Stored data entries

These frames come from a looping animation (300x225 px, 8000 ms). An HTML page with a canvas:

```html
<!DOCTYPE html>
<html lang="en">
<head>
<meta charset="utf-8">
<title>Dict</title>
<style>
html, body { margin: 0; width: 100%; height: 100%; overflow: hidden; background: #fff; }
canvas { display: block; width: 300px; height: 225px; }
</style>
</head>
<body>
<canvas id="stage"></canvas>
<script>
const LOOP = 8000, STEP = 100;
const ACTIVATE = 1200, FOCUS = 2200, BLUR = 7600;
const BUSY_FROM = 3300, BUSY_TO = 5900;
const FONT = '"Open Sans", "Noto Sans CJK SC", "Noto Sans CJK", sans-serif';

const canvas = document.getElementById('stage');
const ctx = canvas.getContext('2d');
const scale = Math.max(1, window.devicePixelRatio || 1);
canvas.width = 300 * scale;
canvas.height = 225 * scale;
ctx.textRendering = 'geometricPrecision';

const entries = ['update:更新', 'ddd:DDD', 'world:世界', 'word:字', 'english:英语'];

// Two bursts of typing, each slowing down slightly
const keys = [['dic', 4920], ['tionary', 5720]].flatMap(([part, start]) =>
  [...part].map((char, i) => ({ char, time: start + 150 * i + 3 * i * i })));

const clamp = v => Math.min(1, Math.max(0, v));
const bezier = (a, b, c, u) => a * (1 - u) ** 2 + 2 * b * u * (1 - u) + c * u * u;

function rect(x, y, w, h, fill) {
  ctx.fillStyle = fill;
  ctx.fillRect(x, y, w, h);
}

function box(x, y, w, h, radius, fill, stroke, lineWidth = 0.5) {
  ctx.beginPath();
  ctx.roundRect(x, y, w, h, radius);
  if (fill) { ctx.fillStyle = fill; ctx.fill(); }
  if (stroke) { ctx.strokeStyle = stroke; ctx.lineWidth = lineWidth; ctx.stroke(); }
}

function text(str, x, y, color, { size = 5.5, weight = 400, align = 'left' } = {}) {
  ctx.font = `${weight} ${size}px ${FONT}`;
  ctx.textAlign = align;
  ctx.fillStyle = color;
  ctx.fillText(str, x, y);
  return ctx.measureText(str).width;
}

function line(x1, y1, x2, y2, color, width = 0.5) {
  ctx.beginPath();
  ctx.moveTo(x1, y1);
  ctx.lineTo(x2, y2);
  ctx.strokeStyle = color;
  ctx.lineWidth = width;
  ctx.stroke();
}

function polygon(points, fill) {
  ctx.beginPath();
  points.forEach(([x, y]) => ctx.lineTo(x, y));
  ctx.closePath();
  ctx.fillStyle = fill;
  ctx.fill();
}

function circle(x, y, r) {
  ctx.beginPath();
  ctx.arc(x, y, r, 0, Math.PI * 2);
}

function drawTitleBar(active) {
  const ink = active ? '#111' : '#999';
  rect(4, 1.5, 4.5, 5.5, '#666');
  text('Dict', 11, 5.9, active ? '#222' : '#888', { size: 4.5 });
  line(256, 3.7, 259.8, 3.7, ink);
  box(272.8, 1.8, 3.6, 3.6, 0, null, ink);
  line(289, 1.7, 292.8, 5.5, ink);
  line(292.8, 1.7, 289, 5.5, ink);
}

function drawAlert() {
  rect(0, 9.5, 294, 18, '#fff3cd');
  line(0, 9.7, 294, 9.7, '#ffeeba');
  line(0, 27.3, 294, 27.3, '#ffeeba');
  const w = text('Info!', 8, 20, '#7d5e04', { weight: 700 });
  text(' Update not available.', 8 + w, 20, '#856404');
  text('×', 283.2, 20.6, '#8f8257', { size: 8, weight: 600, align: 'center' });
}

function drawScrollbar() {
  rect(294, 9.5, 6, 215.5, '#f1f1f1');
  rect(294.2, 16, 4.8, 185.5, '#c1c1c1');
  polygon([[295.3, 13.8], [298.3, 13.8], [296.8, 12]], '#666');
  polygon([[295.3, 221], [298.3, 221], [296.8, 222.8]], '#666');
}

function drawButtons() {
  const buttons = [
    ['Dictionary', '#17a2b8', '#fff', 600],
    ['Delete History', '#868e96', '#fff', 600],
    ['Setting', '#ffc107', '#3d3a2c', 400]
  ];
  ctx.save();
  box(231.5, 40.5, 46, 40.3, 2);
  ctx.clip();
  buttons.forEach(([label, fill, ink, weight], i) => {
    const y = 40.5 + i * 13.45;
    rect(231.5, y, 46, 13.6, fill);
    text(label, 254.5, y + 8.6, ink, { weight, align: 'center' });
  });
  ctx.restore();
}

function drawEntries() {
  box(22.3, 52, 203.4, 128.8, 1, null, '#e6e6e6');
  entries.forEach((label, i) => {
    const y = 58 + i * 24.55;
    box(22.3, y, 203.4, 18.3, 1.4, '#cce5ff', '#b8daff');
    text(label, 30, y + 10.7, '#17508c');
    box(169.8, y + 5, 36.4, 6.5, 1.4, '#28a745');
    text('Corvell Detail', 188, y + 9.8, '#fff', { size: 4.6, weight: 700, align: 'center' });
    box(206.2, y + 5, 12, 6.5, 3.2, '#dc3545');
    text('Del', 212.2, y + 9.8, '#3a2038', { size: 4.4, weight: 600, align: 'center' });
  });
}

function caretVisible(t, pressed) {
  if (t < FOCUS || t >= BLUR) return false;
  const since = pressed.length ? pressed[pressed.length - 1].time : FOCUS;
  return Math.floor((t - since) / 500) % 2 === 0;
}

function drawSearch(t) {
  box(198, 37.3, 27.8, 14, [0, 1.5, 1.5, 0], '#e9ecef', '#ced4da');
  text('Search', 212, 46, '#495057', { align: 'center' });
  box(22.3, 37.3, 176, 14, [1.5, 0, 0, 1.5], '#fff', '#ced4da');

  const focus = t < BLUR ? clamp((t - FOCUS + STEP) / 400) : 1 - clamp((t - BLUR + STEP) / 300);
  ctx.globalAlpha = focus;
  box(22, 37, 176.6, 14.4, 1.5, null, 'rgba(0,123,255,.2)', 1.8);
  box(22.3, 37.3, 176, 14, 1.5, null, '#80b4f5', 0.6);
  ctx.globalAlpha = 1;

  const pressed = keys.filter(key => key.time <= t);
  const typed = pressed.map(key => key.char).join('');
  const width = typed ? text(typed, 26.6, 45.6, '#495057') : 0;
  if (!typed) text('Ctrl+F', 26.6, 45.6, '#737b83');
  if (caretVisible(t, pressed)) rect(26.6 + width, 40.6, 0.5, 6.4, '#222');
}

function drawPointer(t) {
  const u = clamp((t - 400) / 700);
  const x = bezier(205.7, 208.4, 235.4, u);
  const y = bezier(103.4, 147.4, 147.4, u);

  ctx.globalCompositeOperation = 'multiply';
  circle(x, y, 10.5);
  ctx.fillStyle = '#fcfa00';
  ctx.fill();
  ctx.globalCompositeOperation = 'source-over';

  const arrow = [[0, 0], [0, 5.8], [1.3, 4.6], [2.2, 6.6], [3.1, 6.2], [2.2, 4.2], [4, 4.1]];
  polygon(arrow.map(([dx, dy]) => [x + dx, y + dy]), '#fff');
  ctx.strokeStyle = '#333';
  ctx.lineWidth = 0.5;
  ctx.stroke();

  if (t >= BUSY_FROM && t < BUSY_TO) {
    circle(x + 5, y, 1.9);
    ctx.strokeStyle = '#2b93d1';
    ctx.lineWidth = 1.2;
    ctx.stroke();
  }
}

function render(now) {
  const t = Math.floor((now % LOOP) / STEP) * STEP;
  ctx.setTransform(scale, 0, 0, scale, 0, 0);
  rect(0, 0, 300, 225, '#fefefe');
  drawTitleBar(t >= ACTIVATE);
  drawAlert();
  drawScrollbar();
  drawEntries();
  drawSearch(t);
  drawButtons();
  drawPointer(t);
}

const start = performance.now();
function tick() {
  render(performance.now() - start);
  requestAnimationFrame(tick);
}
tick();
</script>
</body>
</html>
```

# [HOW TO COMPLETE THIS TASK]
List all lines above in which the string "size" appears.

# [TASK OUTPUT]
function text(str, x, y, color, { size = 5.5, weight = 400, align = 'left' } = {}) {
  ctx.font = `${weight} ${size}px ${FONT}`;
  text('Dict', 11, 5.9, active ? '#222' : '#888', { size: 4.5 });
  text('×', 283.2, 20.6, '#8f8257', { size: 8, weight: 600, align: 'center' });
    text('Corvell Detail', 188, y + 9.8, '#fff', { size: 4.6, weight: 700, align: 'center' });
    text('Del', 212.2, y + 9.8, '#3a2038', { size: 4.4, weight: 600, align: 'center' });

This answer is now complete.